If you think they're emotional responses to trauma or lifestyle choices, you probably answered A. If think they're physiological diseases that are no fault of the patient and can't be chosen (or unchosen), you probably chose B. And you'd be correct.

As Cynthia Bulik, professor of eating disorders and psychiatry at University of North Carolina, put it, "“There is a lot of false information about anorexia nervosa disseminated in pop culture. This study suggests that even a nugget of accurate biological information can influence how health care professionals perceive the illness."

And not just doctors and nurses but real people, too, according to the experiment Bulik is commenting on. Attitudinal change comes hard, but it does happen. Read and rejoice.


Anonymous said...

Thanks so much for posting this important work by Crisafulli and Bulik. It really is heartening to hear about this kind of progress.

Anonymous said...

The choice question is an interesting one. Based on my own experience, I don't believe I had "no choice" in developing an ED. I believe I inherited a genetic tendency toward it (just like a genetic tendency toward any other medical ailment), and it just happened that a certain difficult time in my life activated that tendency to moderate emotions through not eating. I knew that I did not need to lose weight but wanted to anyway. I knew what I was doing was hurting me. I knew plenty about eating disorders. I think I was smart enough to understand that I had other choices -- I can forgive myself for being naive enough to think the eating disorder was a better choice, but I do not believe that my own decisions did not play a part in its development.

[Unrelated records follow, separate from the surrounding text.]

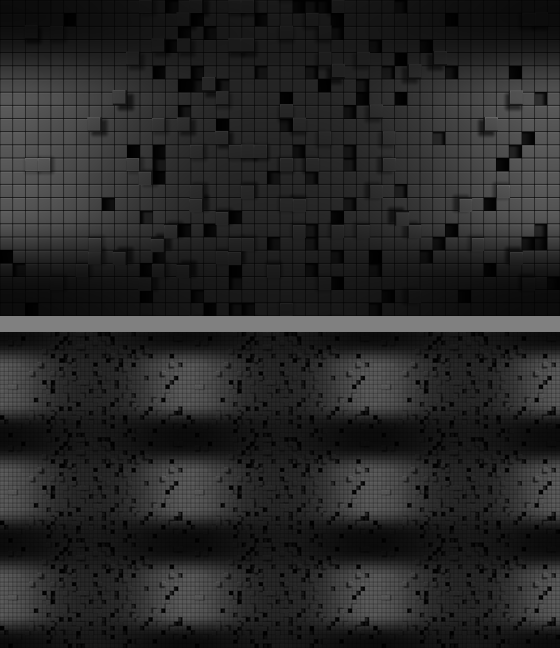
Top: one tile. Bottom: repeated 3 by 3.
Reproduce this background procedurally as a Shadertoy shader.

```glsl
// Wall of dark square blocks, some raised or sunk, lit from the left and right sides.

const float TAU = 6.2831853;
const vec2 GRID = vec2(44.0, 24.0);

// Two random values per cell, wrapped at the canvas borders
vec2 hash2(vec2 cell) {
    uvec2 v = uvec2(mod(cell, GRID)) * 1664525u + 1013904223u;
    for (int i = 0; i < 2; i++) {
        v.x += v.y * 1664525u;
        v.y += v.x * 1664525u;
        v ^= v >> 16u;
    }
    return vec2(v & 65535u) / 65536.0;
}

float boxDistance(vec2 p, vec2 halfSize) {
    vec2 q = abs(p) - halfSize;
    return length(max(q, 0.0)) + min(max(q.x, q.y), 0.0);
}

// 1 at the left and right borders, 0 on the centre line
float sideGlow(float x) {
    return 0.5 + 0.5 * cos(TAU * x);
}

// Positive: raised height, negative: sunk depth, zero: flush
float cellHeight(vec2 cell) {
    vec2 h = hash2(cell);
    float density = mix(1.0, 0.3, sideGlow((cell.x + 0.5) / GRID.x));
    if (h.x > 1.0 - 0.105 * density) return mix(0.4, 1.0, h.y);
    if (h.x < 0.12 * density) return -mix(0.25, 1.0, h.y);
    return 0.0;
}

// Direction away from the centre, fading to zero at the borders
vec2 outward(vec2 cell) {
    return -sin(TAU * (cell + 0.5) / GRID);
}

float wallLight(vec2 uv) {
    float band = smoothstep(0.0, 0.75, 0.5 - 0.5 * cos(TAU * uv.y));
    float side = sideGlow(uv.x);
    float dim = mix(0.65, 0.3, side);
    return 0.145 * mix(dim, 1.0, band) + 0.185 * band * pow(side, 1.5);
}

void mainImage(out vec4 fragColor, in vec2 fragCoord) {
    vec2 uv = fragCoord / iResolution.xy;
    vec2 p = uv * GRID;
    vec2 cell = floor(p);
    vec2 local = p - cell - 0.5;
    float aa = GRID.y / iResolution.y;
    float light = wallLight(uv);

    // Flush faces with a small change of tone and a lit top bevel
    vec2 inset = 0.5 - abs(local);
    float shade = 1.0 + 0.06 * hash2(cell + 7.0).x + 0.06 * local.y;
    shade += 0.14 * smoothstep(0.34, 0.42, local.y) * smoothstep(0.03, 0.07, inset.x);

    // Sunk faces, shaded by the wall nearest the light
    float height = cellHeight(cell);
    if (height < 0.0) {
        float depth = -height;
        float side = outward(cell).x < 0.0 ? -1.0 : 1.0;
        float fromWall = 0.5 - side * local.x;
        float lit = smoothstep(0.05, 0.2 + 0.9 * depth, fromWall);
        lit *= smoothstep(0.0, 0.25, inset.y + max(0.0, -local.y));
        shade = mix(0.85, 0.04, depth) * mix(0.15, 1.0, lit);
    }

    // Thin grooves, darker between rows than between columns
    vec2 groove = 1.0 - smoothstep(vec2(0.0), vec2(0.035 + 0.6 * aa), inset);
    shade *= (1.0 - 0.5 * groove.x) * (1.0 - 0.62 * groove.y);

    // Soft shadows cast toward the centre by raised blocks
    for (int j = -1; j <= 1; j++)
    for (int i = -1; i <= 1; i++) {
        vec2 id = cell + vec2(i, j);
        float h = cellHeight(id);
        if (h <= 0.0) continue;
        vec2 q = p - id - 0.5 + outward(id) * vec2(0.4, 0.2) * h + vec2(0.0, 0.08);
        float d = boxDistance(q, vec2(0.42));
        shade *= 1.0 - 0.6 * h * (1.0 - smoothstep(-0.05, 0.45, d));
    }

    // Raised blocks: dark walls, then the enlarged top face
    for (int j = -1; j <= 1; j++)
    for (int i = -1; i <= 1; i++) {
        vec2 id = cell + vec2(i, j);
        float h = cellHeight(id);
        if (h <= 0.0) continue;
        vec2 lean = 0.16 * h * outward(id);
        vec2 q = p - id - 0.5;
        float wall = boxDistance(q - 0.5 * lean, 0.49 + 0.5 * abs(lean));
        shade = mix(shade, 0.35, 1.0 - smoothstep(-0.5 * aa, 0.5 * aa, wall));

        q -= lean;
        float top = boxDistance(q, vec2(0.46 + 0.03 * h)) - 0.02;
        float rim = smoothstep(-0.1, -0.03, top);
        float face = 1.03 + 0.1 * q.y + rim * (0.05 + 0.25 * smoothstep(0.2, 0.5, q.y));
        shade = mix(shade, face, 1.0 - smoothstep(-0.5 * aa, 0.5 * aa, top));
    }

    fragColor = vec4(vec3(light * shade), 1.0);
}
```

One reason I don't believe I had no choice is because I feel I did have a very real choice to recover. Fortunately I was "caught" early enough that treatment was made available to me quickly, which allowed me to discover that there were better options. But I like to take some credit for making the daily, often difficult, choice to recover.

Of course, I don't feel cancer victims have a choice in the matter of falling ill yet I admire their own choice to endure treatment, so perhaps no choice in getting an ED doesn't imply no choice in recovery. Perhaps I just think of my past as a "choice" because the guilt of self-sabotage is less troublesome than the helplessness of having my own mind and body taken from me by a genetic fluke.

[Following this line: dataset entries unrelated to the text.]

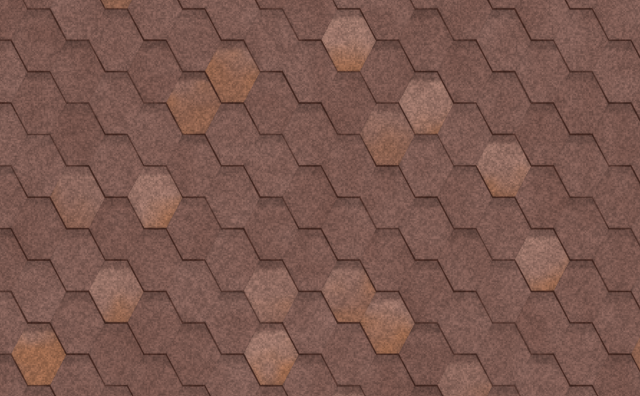
Reproduce this texture procedurally as a WebGL 1 fragment shader.

```glsl
precision highp float;
// Hexagonal asphalt roof shingles: flat-topped hexagons in staggered columns,
// with dark stepped seams, a shaded band under each tab, mineral grain and
// a few pale or rusty tabs picked by hash. Lengths are in column spacings.

uniform vec2 u_resolution;

#define COLUMNS 16.52         // column spacings across the canvas
#define ROW_PITCH 1.621       // height of one hexagon
#define FIRST_ROW 0.228       // centre of the top tab in even columns
#define FLAT_HALF 0.285       // half length of the flat edges
#define SEAM_HALF 0.017       // half width of the dark seams
#define BAND_DEPTH 0.25       // depth of the shaded band below a seam
#define ACCENT_CHANCE 0.13    // share of pale or rusty tabs
#define GRAIN_SCALE 27.0      // granules per column spacing
#define GRAIN_AMOUNT 0.40

const vec3 DARK_BROWN = vec3(0.455, 0.323, 0.289);
const vec3 LIGHT_BROWN = vec3(0.512, 0.379, 0.345);
const vec3 PALE = vec3(0.615, 0.465, 0.415);
const vec3 RUST = vec3(0.600, 0.405, 0.300);
const vec3 SEAM = vec3(0.235, 0.135, 0.110);

const float HALF_HEIGHT = 0.5 * ROW_PITCH;
const float HALF_WIDTH = 1.0 - FLAT_HALF;

float hash(vec2 p) {
  return fract(sin(dot(p, vec2(12.9898, 78.233))) * 43758.5453);
}

float noise(vec2 p) {
  vec2 i = floor(p), f = fract(p);
  f = f * f * (3.0 - 2.0 * f);
  return mix(mix(hash(i), hash(i + vec2(1.0, 0.0)), f.x),
             mix(hash(i + vec2(0.0, 1.0)), hash(i + 1.0), f.x), f.y);
}

// Unit normal of the slanted edges.
vec2 slantNormal() {
  return normalize(vec2(HALF_HEIGHT, HALF_WIDTH - FLAT_HALF));
}

// Signed distance bound of the hexagon, negative inside.
float hexDistance(vec2 q) {
  vec2 a = abs(q);
  return max(a.y - HALF_HEIGHT, dot(a - vec2(HALF_WIDTH, 0.0), slantNormal()));
}

// Finds the hexagon holding p: local position in xy, column and row in zw.
vec4 findTab(vec2 p) {
  vec4 best = vec4(0.0);
  float nearest = 1e3;
  for (int i = 0; i < 2; i++) {
    float column = floor(p.x) + float(i);
    float top = FIRST_ROW + mod(column, 2.0) * HALF_HEIGHT;
    float row = floor((p.y - top) / ROW_PITCH + 0.5);
    vec2 q = p - vec2(column, top + row * ROW_PITCH);
    float d = hexDistance(q);
    if (d < nearest) {
      nearest = d;
      best = vec4(q, column, row);
    }
  }
  return best;
}

vec3 shingle(vec2 p, float pixel) {
  vec4 tab = findTab(p);
  vec2 q = tab.xy, id = tab.zw + 7.0;
  float cloud = noise(p * 2.3 + 31.0);

  // Tab tone: own shade, soft blotches and a slight sideways gradient.
  float tone = 0.5 + 0.55 * (hash(id) - 0.5) + 0.6 * (cloud - 0.5);
  tone += q.x * (hash(id + 3.7) - 0.5) * 0.6;
  vec3 color = mix(DARK_BROWN, LIGHT_BROWN, tone);

  // Shaded band under the tab above.
  float depth = q.y + HALF_HEIGHT + 0.06 * (noise(p * 9.0) - 0.5);
  float band = 1.0 - smoothstep(BAND_DEPTH - 0.10, BAND_DEPTH + 0.06, depth);

  // Accent tabs: pale and rusty minerals, fading unevenly.
  float accent = step(hash(id + 11.3), ACCENT_CHANCE);
  float side = dot(q, vec2(hash(id + 5.1) - 0.5, 0.7));
  float rust = smoothstep(-0.35, 0.5, side + hash(id + 8.9) - 0.5 + 0.5 * (cloud - 0.5));
  float cover = mix(0.45, 1.0, hash(id + 2.2)) * (0.7 + 0.5 * cloud);
  color = mix(color, mix(PALE, RUST, rust), accent * min(cover, 1.0) * (1.0 - 0.8 * band));
  color *= 1.0 - band * mix(0.07, 0.15, hash(id + 6.4));

  // Stepped seams: flat edges and the diagonals falling to the right.
  vec2 n = slantNormal();
  float reach = HALF_WIDTH * n.x;
  float flatEdge = HALF_HEIGHT - abs(q.y);
  float falling = reach - abs(dot(q, vec2(-n.x, n.y)));
  float rising = reach - abs(dot(q, n));
  float wear = 0.6 + 0.4 * smoothstep(0.15, 0.6, noise(p * 1.1 + 4.0));
  float width = SEAM_HALF * (0.8 + 0.5 * noise(p * 3.0));
  float seam = 1.0 - smoothstep(width - pixel * 0.5, width + pixel * 0.5,
                                min(flatEdge * 0.85, falling));
  float halo = exp(-min(flatEdge, falling) * 22.0);
  float joint = 1.0 - smoothstep(0.0, SEAM_HALF + pixel, rising);
  color *= 1.0 - 0.10 * halo - 0.05 * joint;
  return mix(color, SEAM, seam * wear * 0.9);
}

void main() {
  float pixel = COLUMNS / u_resolution.x;
  vec2 p = vec2(gl_FragCoord.x, u_resolution.y - gl_FragCoord.y) * pixel;

  // Four samples smooth the borders between tabs.
  vec3 color = vec3(0.0);
  for (int i = 0; i < 4; i++) {
    vec2 offset = vec2(mod(float(i), 2.0), floor(float(i) * 0.5)) * 0.5 - 0.25;
    color += 0.25 * shingle(p + offset * pixel, pixel);
  }

  // Mineral granules in two sizes.
  float grain = 0.6 * noise(p * GRAIN_SCALE) + 0.4 * noise(p * GRAIN_SCALE * 0.55 + 17.0) - 0.5;
  gl_FragColor = vec4(color * (1.0 + GRAIN_AMOUNT * grain), 1.0);
}
```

Harriet said...

"Perhaps I just think of my past as a 'choice' because the guilt of self-sabotage is less troublesome than the helplessness of having my own mind and body taken from me by a genetic fluke."

I suspect this is true, HG. For more on this, please see this earlier post:

RaisinCookies said...

I think there is a combination of choice and genetic propensities with me, at least. My mother has battled with eating disorders for most of her life, and I myself stood on the edge of developing anorexia a few years ago. I was able to back away from that, but the mild obsession with food still exists.

Anonymous said...


Thanks for linking that (I'm a new reader, and hadn't gone back that far in recent archives).

It reminds me of something my dad told me once. He himself, a scientist and skeptic, had a religious reawakening after his cancer went into remission, and when I asked him about it, he said it was because religious belief provides meaning to human suffering. I had never made the connection between that and my own ascribing meaning to mental illness, but that's certainly intriguing.

Harriet said...

Exactly! And we are wired to want that meaning. It's one of the qualities that makes us essentially human.